In search of artificial domatia for predatory mites

Banker plants can enhance biological pest control by providing both floral resources and appropriate oviposition sites, e.g. through acarodomatia, to predator species. The use of materials mimicking domatia i.e. artificial domatia may be an economically favourable alternative to the use of banker plants bearing domatia. The aim of the present study was to identify materials that are able to host eggs of the Neoseiulus californicus predatory mite but not those of the Tetranychus urticae pest mite. In a laboratory experiment, the oviposition of predatory and phytophagous mites were compared in Petri dishes containing leaves. The different modalities compared were (i) natural domatia of Viburnum tinus or (ii) one of twelve potential artificial domatia materials. The overall oviposition response of predatory mites to all artificial domatia was similar to that of the natural domatia. The oviposition of the Tetranychus urticae pest mite did not increase in response to the artificial domatia. Five artificial domatia hosted as many eggs of the predatory mite as observed in the natural domatia. The effect of the physical properties of artificial domatia was also tested and N. californicus was found to favour the artificial domatia that had high heat retention capacities for oviposition. Three of these artificial domatia were tested on rose plants in a greenhouse experiment; none of which enhanced the biological control on the plants under these conditions.
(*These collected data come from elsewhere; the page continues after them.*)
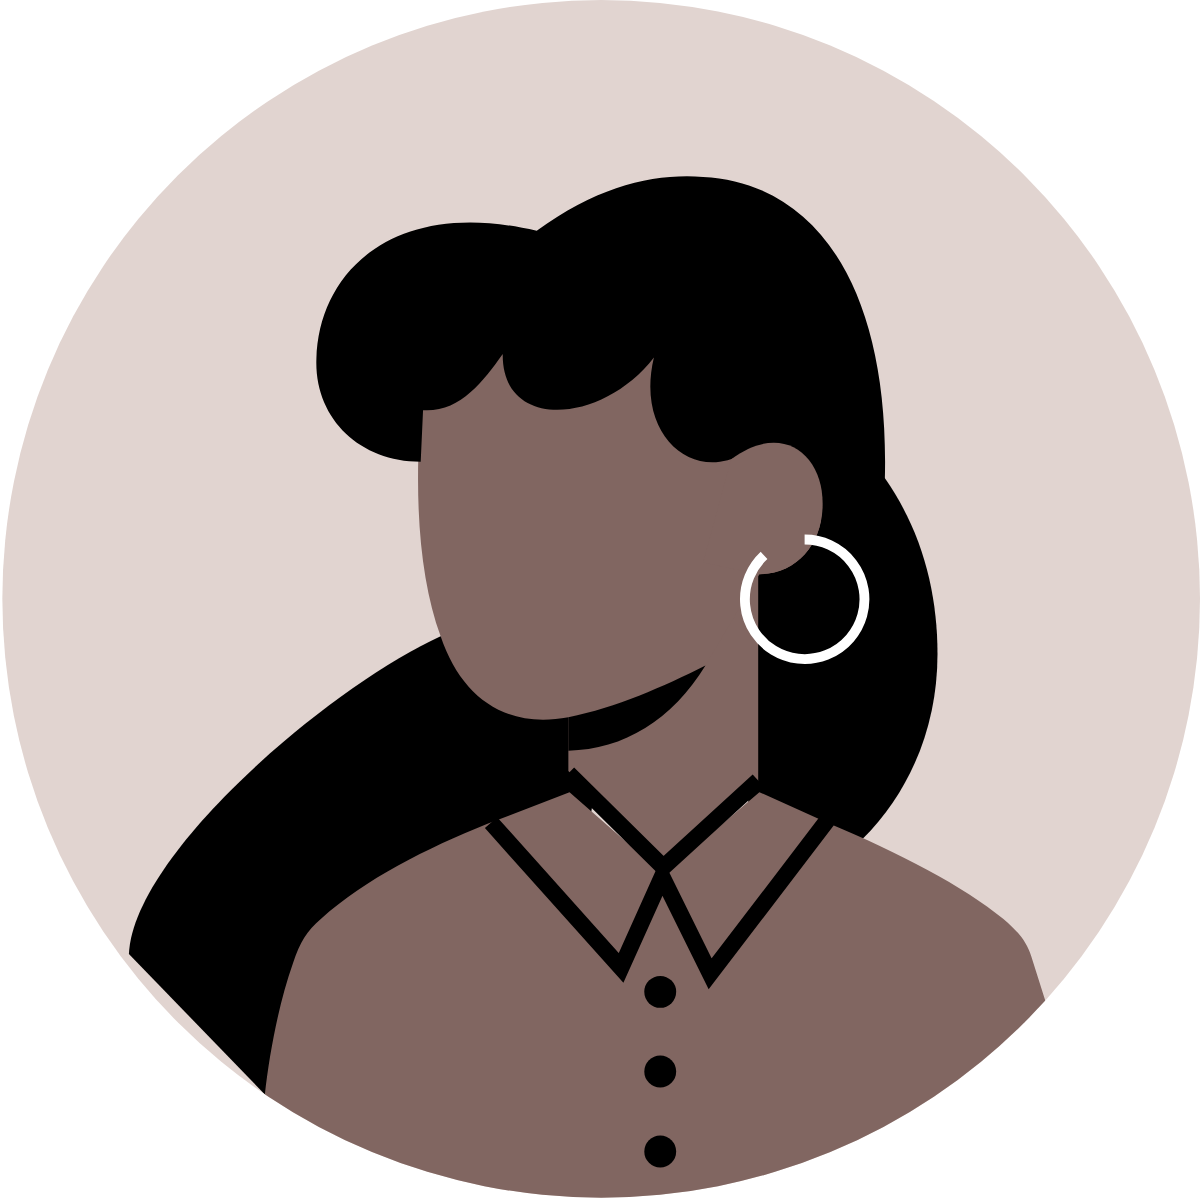
<!DOCTYPE html>
<html lang="en">
<head>
<meta charset="utf-8">
<title>Avatar: woman with hoop earring</title>
<style>
  :root {
    --page: #ffffff;
    --backdrop: #e1d4d0;
    --skin: #816661;
    --ink: #000000;
    --hoop: #ffffff;
  }
  html, body { margin: 0; padding: 0; background: var(--page); overflow: hidden; }
  .avatar { display: block; width: 1200px; height: 1198px; }
  .backdrop { fill: var(--backdrop); }
  .hair, .shadow, .button { fill: var(--ink); }
  .skin, .shirt { fill: var(--skin); }
  .collar { fill: none; stroke: var(--ink); stroke-width: 7; stroke-miterlimit: 10; }
  .hoop { fill: none; stroke: var(--hoop); stroke-width: 4.2; }
</style>
</head>
<body>
<svg class="avatar" viewBox="0 0 512 511.15" role="img" aria-label="Round avatar of a faceless woman with long dark hair, a collared shirt and a hoop earring">
  <defs>
    <clipPath id="badge"><circle cx="256.5" cy="255.5" r="255.5"/></clipPath>
    <circle id="button" class="button" r="6.8"/>
  </defs>

  <circle class="backdrop" cx="256.5" cy="255.5" r="255.5"/>

  <g clip-path="url(#badge)">
    <g id="hair-back">
      <path class="hair" d="M188 271.500C141 293 57 364 55 407L113 467L160 440L250 360L260 300Z"/>
      <path class="hair" d="M377.500 204C393 226 400 252 400 279C400 309 389 337 368 358L320 350L310 240L340 190Z"/>
    </g>

    <path id="shirt" class="shirt" d="M113 467C115 449 119 428 125 411C128 402 131 397 137 392C156 375 182 362 208 351.500L243 338L283 373L324 338L353 351C384 364 411 378 428 392C435 398 438 402 440 408L446 427L446 512H113Z"/>

    <path id="neck" class="skin" d="M242.500 290V329L283 372L323.500 334V230H260Z"/>
    <path id="face" class="skin" d="M181 160C176 205 178 244 188 271.500C197 298 216 311 242.500 306C263 302 283 293 301 284L324 245C340 245 351 232 351 215C351 192 334 182 316 193L290 140H200Z"/>
    <path id="chin-shadow" class="shadow" d="M242.500 306C263 302 283 293 301 284C287 307 266 320 242.500 320.300Z"/>

    <path id="hair-front" class="hair" d="M179.500 197C153 197 134 178 135 153C136 116 168 84 229 98.500C256 79 279 74 300 75.500C349 78 380 124 377.500 206L350 225C354 198 337 181 317 193.500C296 206 271 186 279 152.500C257 181 214 184 214.500 151C206 163 196 176 180.500 175Z"/>
    <path id="ear" class="skin" d="M312 196C333 180 351 193 351 215C351 232 340 245 323.500 245L300 240Z"/>

    <g id="collar" class="collar">
      <path d="M242.500 330L283 370L323.500 333"/>
      <path d="M209.500 351L265 413L282.500 374L303 415.500L353 350"/>
    </g>

    <g id="buttons">
      <use href="#button" x="281.700" y="423.200"/>
      <use href="#button" x="281.700" y="457.200"/>
      <use href="#button" x="281.700" y="491.300"/>
    </g>

    <path id="earring" class="hoop" d="M343.300 230.200A25.500 25.500 0 1 1 326 237"/>
  </g>
</svg>
</body>
</html>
The present study highlights the difficulty in identifying and using suitable artificial domatia as substitutes to banker plants in biological pest control efforts.